BEGIN

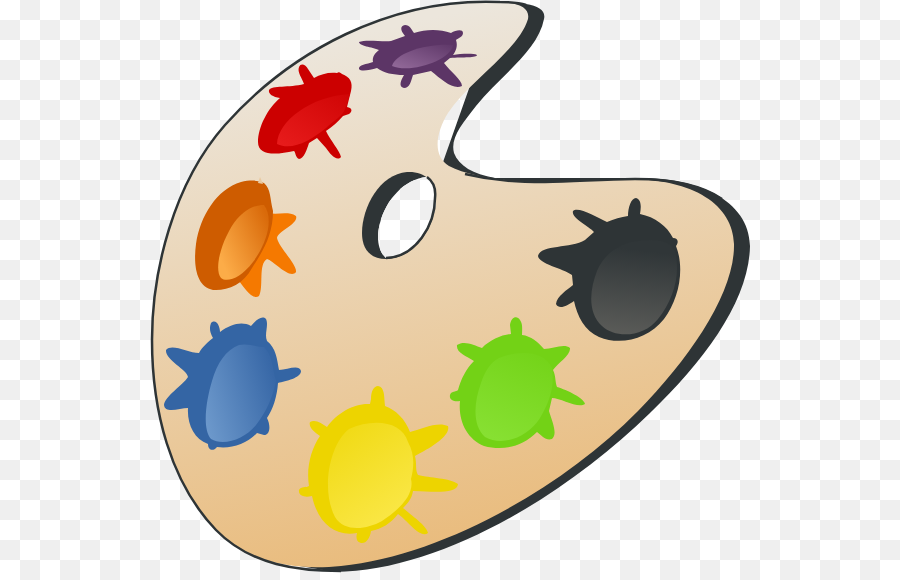
<!DOCTYPE html>
<html lang="en">
<head>
<meta charset="utf-8">
<title>Paint palette</title>
<style>
:root {
  --paper: #ffffff;
  --check: #efefef;
  --edge: #2e3436;
  --wood-light: #ece6dc;
  --wood-dark: #e9b977;
  --purple: #5c3566;
  --red: #cc0000;
  --orange: #f57900;
  --orange-deep: #ce5c00;
  --blue: #3465a4;
  --yellow: #edd400;
  --green: #73d216;
}
html, body { margin: 0; overflow: hidden; background: var(--paper); }
svg { display: block; width: 900px; height: 580px; }
.paper { fill: var(--paper); }
.check { fill: var(--check); }
.edge, .black { fill: var(--edge); }
.outline { fill: none; stroke: var(--edge); stroke-width: 2.5; }
.purple { fill: var(--purple); }
.red { fill: var(--red); }
.orange { fill: var(--orange); }
.orange-deep { fill: var(--orange-deep); }
.blue { fill: var(--blue); }
.yellow { fill: var(--yellow); }
.green { fill: var(--green); }
.wood-start { stop-color: var(--wood-light); }
.wood-end { stop-color: var(--wood-dark); }
</style>
</head>
<body>
<svg viewBox="0 0 900 580" role="img" aria-label="Artist's palette with seven blobs of paint">
  <defs>
    <pattern id="checks" width="40" height="40" patternUnits="userSpaceOnUse">
      <rect class="check" x="20" width="20" height="20"/>
      <rect class="check" y="20" width="20" height="20"/>
    </pattern>
    <linearGradient id="wood" gradientUnits="userSpaceOnUse" x1="330" y1="40" x2="450" y2="580">
      <stop class="wood-start" offset="0"/>
      <stop class="wood-end" offset="1"/>
    </linearGradient>
    <linearGradient id="purple-shine" x1="0" y1="1" x2="1" y2="0">
      <stop offset="0" stop-color="#946b9b"/><stop offset="1" stop-color="#5f3869"/>
    </linearGradient>
    <linearGradient id="red-shine" x1="0" y1="1" x2="1" y2="0">
      <stop offset="0" stop-color="#e81c1c"/><stop offset="1" stop-color="#d00505"/>
    </linearGradient>
    <linearGradient id="orange-shine" x1="0.1" y1="0.8" x2="1" y2="0.2">
      <stop offset="0" stop-color="#fcac48"/><stop offset="1" stop-color="#d96a0a"/>
    </linearGradient>
    <linearGradient id="blue-shine" x1="0" y1="0.8" x2="1" y2="0.4">
      <stop offset="0" stop-color="#6c98cb"/><stop offset="1" stop-color="#3868a7"/>
    </linearGradient>
    <linearGradient id="yellow-shine" x1="0.2" y1="0" x2="0.8" y2="1">
      <stop offset="0" stop-color="#f0da14"/><stop offset="1" stop-color="#fbe84a"/>
    </linearGradient>
    <linearGradient id="green-shine" x1="0.7" y1="0" x2="0.3" y2="1">
      <stop offset="0" stop-color="#75d41a"/><stop offset="1" stop-color="#87e032"/>
    </linearGradient>
    <linearGradient id="black-shine" x1="0.5" y1="0.1" x2="0.4" y2="1">
      <stop offset="0" stop-color="#303638"/><stop offset="1" stop-color="#5a5b58"/>
    </linearGradient>
    <path id="thumb-hole" d="M436 198C436 181 424 171 407 172C380 174 362 207 362 233C362 250 371 259 386 259C416 258 436 225 436 198Z"/>
    <path id="hole-opening" d="M427 177C434 182 436 189 436 198C436 225 416 257 386 258C378 251 376 238 380 223C386 200 404 179 427 177Z"/>
  </defs>

  <g id="backdrop">
    <rect class="paper" width="900" height="580"/>
    <rect fill="url(#checks)" width="900" height="580"/>
  </g>

  <g id="palette">
    <path class="edge" d="M500 1L526 4C539 6 546 11 544 19C538 51 500 76 476 106C462 124 450 138 454 153C459 166 473 174 495 178L640 178C696 178 749 199 750 246C749 300 706 359 650 413C565 496 440 571 335 572L300 566Z"/>
    <path fill="url(#wood)" d="M500 2C390 -3 290 52 225 125C173 184 152 272 152 340C152 410 170 482 216 530C251 566 300 570 341 566C440 556 560 490 638 411C691 357 735 292 734 244C733 205 694 179 628 179C595 179 570 182 535 182C500 181 469 176 449 166C432 156 436 132 448 113C469 81 519 50 528 19C530 8 520 3 500 2Z"/>
    <path class="outline" d="M526 5C518 2 509 2 500 2C390 -3 290 52 225 125C173 184 152 272 152 340C152 410 170 482 216 530C251 566 300 571 341 571"/>
    <path class="outline" d="M465 174C495 181 518 182 545 182C575 182 600 179 635 179C670 179 700 184 722 199"/>
    <use href="#thumb-hole" class="edge"/>
    <use href="#hole-opening" class="paper"/>
    <use href="#hole-opening" fill="url(#checks)"/>
    <path class="outline" d="M427 177C434 182 436 189 435 198C435 225 416 257 386 258"/>
  </g>

  <g id="purple-paint">
    <path class="purple" d="M359 42C366 39 382 42 391 41L405 36C400 30 400 26 405 25C410 25 411 29 414 33C426 29 440 29 451 33C456 30 463 29 463 33C463 37 458 38 456 40C458 46 456 51 453 55C460 54 473 53 477 55C477 58 463 57 450 58L444 63C450 71 462 80 462 86C453 90 442 80 431 71L413 75C411 81 410 88 404 88C398 87 401 80 404 75C393 75 384 73 377 68C370 70 361 72 359 69C358 65 367 64 373 62C372 57 375 53 379 50C372 47 359 46 359 42Z"/>
    <path fill="url(#purple-shine)" d="M392 66C395 53 427 43 453 45C451 60 411 74 392 66Z"/>
  </g>

  <g id="red-paint">
    <path class="red" d="M299 67C301 62 306 65 308 69L314 78C321 74 329 72 337 73C339 71 341 73 342 74C350 77 353 82 351 91L347 107C352 108 353 111 349 114L343 116C338 122 332 127 326 131C330 140 340 151 341 157C337 162 330 154 326 148L317 138L309 143C307 149 304 159 299 159C295 157 296 153 294 151C276 155 258 156 258 142C258 127 268 108 280 98C273 97 268 94 269 90C272 85 289 88 304 84C302 78 297 72 299 67Z"/>
    <path fill="url(#red-shine)" d="M277 144C278 121 311 96 350 94L345 109C343 116 333 121 326 128C310 141 292 151 277 144Z"/>
  </g>

  <g id="orange-paint">
    <path class="orange" d="M262 211C274 217 287 210 296 216C299 224 278 231 277 238C279 248 297 264 296 272C290 280 274 261 267 259C258 264 264 287 259 296C252 301 243 286 237 278Z"/>
    <path class="orange-deep" d="M264 183C271 189 270 199 273 211C273 235 263 251 252 268C243 285 227 291 213 290C197 287 193 267 196 244C200 216 217 189 241 182C250 180 258 180 264 183Z"/>
    <path fill="url(#orange-shine)" d="M264 205C273 217 269 240 253 262C241 278 227 283 221 278C213 268 223 236 237 219C246 209 255 205 264 205Z"/>
    <path fill="#e9c9a0" d="M258 183L260 177L263 184Z"/>
  </g>

  <g id="blue-paint">
    <path class="blue" d="M211 323C216 318 220 326 220 332C231 324 242 321 251 326C256 320 262 315 266 319C269 325 264 334 267 341C276 348 277 359 279 370C287 370 299 364 301 371C301 378 286 381 278 383C277 397 273 409 267 418C271 426 270 435 264 435L257 433C247 444 231 449 217 447C213 452 208 450 208 444C194 439 187 424 188 408C180 408 165 414 164 405C165 396 183 385 188 377C187 369 165 360 166 350C172 343 188 353 199 353C202 347 209 341 213 338C210 333 209 328 211 323Z"/>
    <path fill="url(#blue-shine)" d="M239 345C248 343 256 347 264 347C273 356 272 369 276 381C273 396 267 411 256 425C244 440 223 446 211 439C202 429 206 401 212 381C217 363 226 350 239 345Z"/>
  </g>

  <g id="yellow-paint">
    <path class="yellow" d="M371 399C371 391 374 386 378 386C385 387 384 397 385 406C396 410 405 419 410 432C421 429 438 421 448 426C451 436 430 448 415 456C417 464 415 470 418 475C430 478 450 478 458 484C457 494 436 492 413 491C412 499 407 504 403 508C411 515 427 526 428 533C420 539 408 521 398 514C391 523 382 529 371 531C370 538 366 544 361 543C356 542 356 537 357 533C336 537 318 524 312 496C305 498 298 496 299 490C301 486 306 488 309 486C306 468 311 449 320 436C315 433 308 427 310 422C316 419 322 424 327 427C337 413 354 403 370 404Z"/>
    <path fill="url(#yellow-shine)" d="M349 429C373 418 402 421 408 442C415 455 414 467 411 479C415 496 397 511 382 521C366 530 344 532 335 517C321 490 329 445 349 429Z"/>
  </g>

  <g id="green-paint">
    <path class="green" d="M510 325C511 317 517 315 520 320C523 324 522 330 522 335C531 336 538 342 544 349C553 349 564 343 570 348C571 355 558 363 553 370C556 376 555 382 557 387C567 390 584 398 585 404C578 409 561 398 552 398L549 411C552 421 558 434 552 439C546 441 542 436 537 432C522 447 503 451 484 446C467 439 458 421 460 401C454 402 449 400 450 395C451 391 456 392 458 390C461 379 466 369 474 361C466 356 456 353 457 345C464 340 474 345 482 348C490 340 501 335 511 334Z"/>
    <path fill="url(#green-shine)" d="M499 358C518 350 544 350 552 368C555 387 549 403 540 418C528 437 503 447 485 437C472 425 474 402 481 383C485 371 490 363 499 358Z"/>
  </g>

  <g id="black-paint">
    <path class="black" d="M573 211C578 206 596 217 607 222C614 219 621 217 628 216C628 208 631 198 636 198C642 200 641 208 640 214C655 217 667 226 673 238C678 238 679 242 676 246C685 269 679 299 664 319C648 339 621 346 599 337C585 331 577 316 574 301C567 306 559 310 556 304C557 296 567 290 573 285L572 275C562 268 539 264 538 256C541 244 571 249 585 240L594 232C588 225 571 218 573 211Z"/>
    <path fill="url(#black-shine)" d="M632 242C650 239 670 238 675 252C681 275 673 300 658 319C644 337 616 339 602 326C587 312 590 289 597 271C603 256 616 246 632 242Z"/>
  </g>
</svg>
</body>
</html>
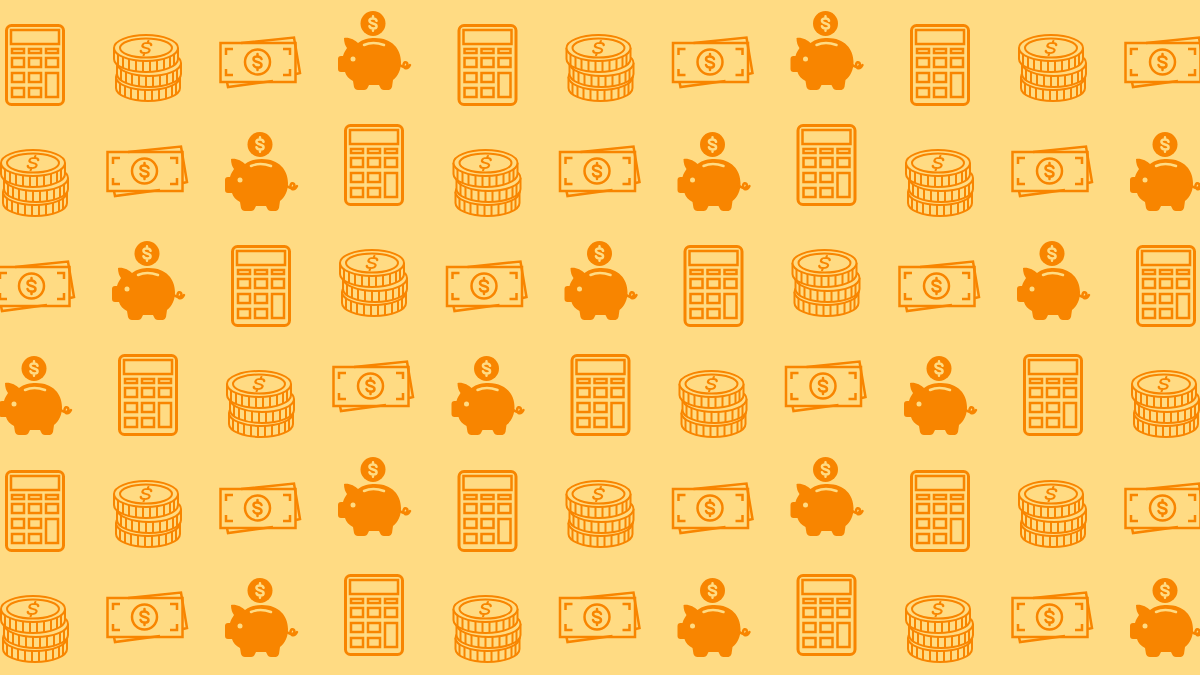
<!DOCTYPE html>
<html lang="en">
<head>
<meta charset="utf-8">
<title>Savings pattern</title>
<style>
  :root { --paper: #ffdb83; --ink: #f88500; }
  html, body { margin: 0; background: var(--paper); overflow: hidden; }
  svg { display: block; width: 1200px; height: 675px; background: var(--paper); }
  .line { fill: none; stroke: var(--ink); stroke-width: 2.5; }
  .thick { stroke-width: 3; }
  .thin { stroke-width: 2; }
  .paper { fill: var(--paper); }
  .solid { fill: var(--ink); }
  .cutout { fill: none; stroke: var(--paper); stroke-width: 2.5; stroke-linecap: round; }
  .dollar { fill: none; stroke-linecap: round; }
</style>
</head>
<body>
<svg viewBox="0 0 1200 675" role="img" aria-label="Pattern of calculators, coins, banknotes and piggy banks">
  <defs>
    <path id="dollar" class="dollar" d="M4-3C3-6.500-4-6.500-4-3C-4 1 4-1 4 3C4 6.500-3 6.500-4 3M0-8V-5.500M0 5.500V8"/>

    <g id="calculator" class="line">
      <rect class="thick" x="1.500" y="1.500" width="57" height="79" rx="5"/>
      <rect x="6" y="6" width="48" height="14"/>
      <g id="function-keys">
        <rect x="7" y="25" width="12" height="4"/>
        <rect x="24" y="25" width="12" height="4"/>
        <rect x="41" y="25" width="12" height="4"/>
      </g>
      <g id="number-keys">
        <rect x="7" y="34" width="12" height="9"/>
        <rect x="24" y="34" width="12" height="9"/>
        <rect x="41" y="34" width="12" height="9"/>
        <rect x="7" y="49" width="12" height="9"/>
        <rect x="24" y="49" width="12" height="9"/>
        <rect x="7" y="64" width="12" height="9"/>
        <rect x="24" y="64" width="12" height="9"/>
        <rect x="41" y="49" width="12" height="24"/>
      </g>
    </g>

    <g id="coin" class="line thin">
      <path class="paper" d="M-32 0V11A32 13 0 0 0 32 11V0"/>
      <path d="M-28 6v11M-23 9v11M-17 11v11M-10 12v11M-3 13v11M4 13v11M11 12v11M18 11v11M24 9v11M28 6v11"/>
      <ellipse class="paper" rx="32" ry="13"/>
    </g>
    <g id="coins">
      <use href="#coin" x="35" y="43"/>
      <use href="#coin" x="36" y="29"/>
      <use href="#coin" x="33" y="14"/>
      <ellipse class="line thin" cx="33" cy="14" rx="26" ry="9.500"/>
      <use href="#dollar" transform="translate(33 14) skewX(-18) scale(1.100 .9)" stroke="var(--ink)" stroke-width="2"/>
    </g>

    <g id="banknotes" class="line">
      <path d="M22 7L75 1.500L81 37L77 38M8 46L9 51L54 45"/>
      <rect x="1.500" y="7" width="75" height="39"/>
      <circle cx="38.500" cy="26" r="12.500"/>
      <path d="M7 19V13H14M64 13H71V19M71 33V39H64M14 39H7V33"/>
      <use href="#dollar" x="38.500" y="26"/>
    </g>

    <g id="piggy-bank">
      <circle class="solid" cx="35" cy="12.500" r="12.500"/>
      <use href="#dollar" transform="translate(35 12.500) scale(.9)" stroke="var(--paper)" stroke-width="2.700"/>
      <path class="solid" d="M6 27C11 26 17 29 20 32C25 28 31 27 37 27C54 27 63 38 63 51C63 59 60 65 55 69L54 76Q53 79 51 79H46Q43 79 42 76L41 74H31L30 76Q29 79 26 79H20Q17 79 16 76L15 70C11 68 8 65 7 61H3Q0 61 0 58V48Q0 45 3 45H5C6 41 8 39 9 37Q6 33 6 27Z"/>
      <path class="line" d="M61 53C66 59 71 55 69 52C66 49 64 55 67 57Q70 58 72 54" stroke-linecap="round"/>
      <circle class="paper" cx="15" cy="48" r="2.500"/>
      <path class="cutout" d="M26 34Q35 30 46 34"/>
    </g>

    <g id="row-a">
      <use href="#calculator" x="5" y="24"/>
      <use href="#coins" x="113" y="34"/>
      <use href="#banknotes" x="219" y="36"/>
      <use href="#piggy-bank" x="338" y="11"/>
    </g>
    <g id="row-b">
      <use href="#coins" x="0" y="149"/>
      <use href="#banknotes" x="106" y="145"/>
      <use href="#piggy-bank" x="225" y="132"/>
    </g>
    <g id="row-c">
      <use href="#banknotes" x="-7" y="260"/>
      <use href="#piggy-bank" x="112" y="241"/>
      <use href="#calculator" x="231" y="245"/>
      <use href="#coins" x="339" y="249"/>
    </g>
    <g id="row-d">
      <use href="#piggy-bank" x="-1" y="356"/>
      <use href="#calculator" x="118" y="354"/>
      <use href="#coins" x="226" y="370"/>
      <use href="#banknotes" x="332" y="360"/>
    </g>
    <g id="tile">
      <use href="#row-a"/>
      <use href="#row-b"/>
      <use href="#calculator" x="344" y="124"/>
      <use href="#row-c"/>
      <use href="#row-d"/>
      <use href="#row-a" y="446"/>
      <use href="#row-b" y="446"/>
      <use href="#calculator" x="344" y="574"/>
    </g>
  </defs>

  <rect class="paper" width="1200" height="675"/>
  <use href="#tile"/>
  <use href="#tile" x="452.500"/>
  <use href="#tile" x="905"/>
</svg>
</body>
</html>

END

Brief -> Identify each line in the records above containing the word "opening"; copy those lines.

Solution to the exercise ->
    <path id="hole-opening" d="M427 177C434 182 436 189 436 198C436 225 416 257 386 258C378 251 376 238 380 223C386 200 404 179 427 177Z"/>
    <use href="#hole-opening" class="paper"/>
    <use href="#hole-opening" fill="url(#checks)"/>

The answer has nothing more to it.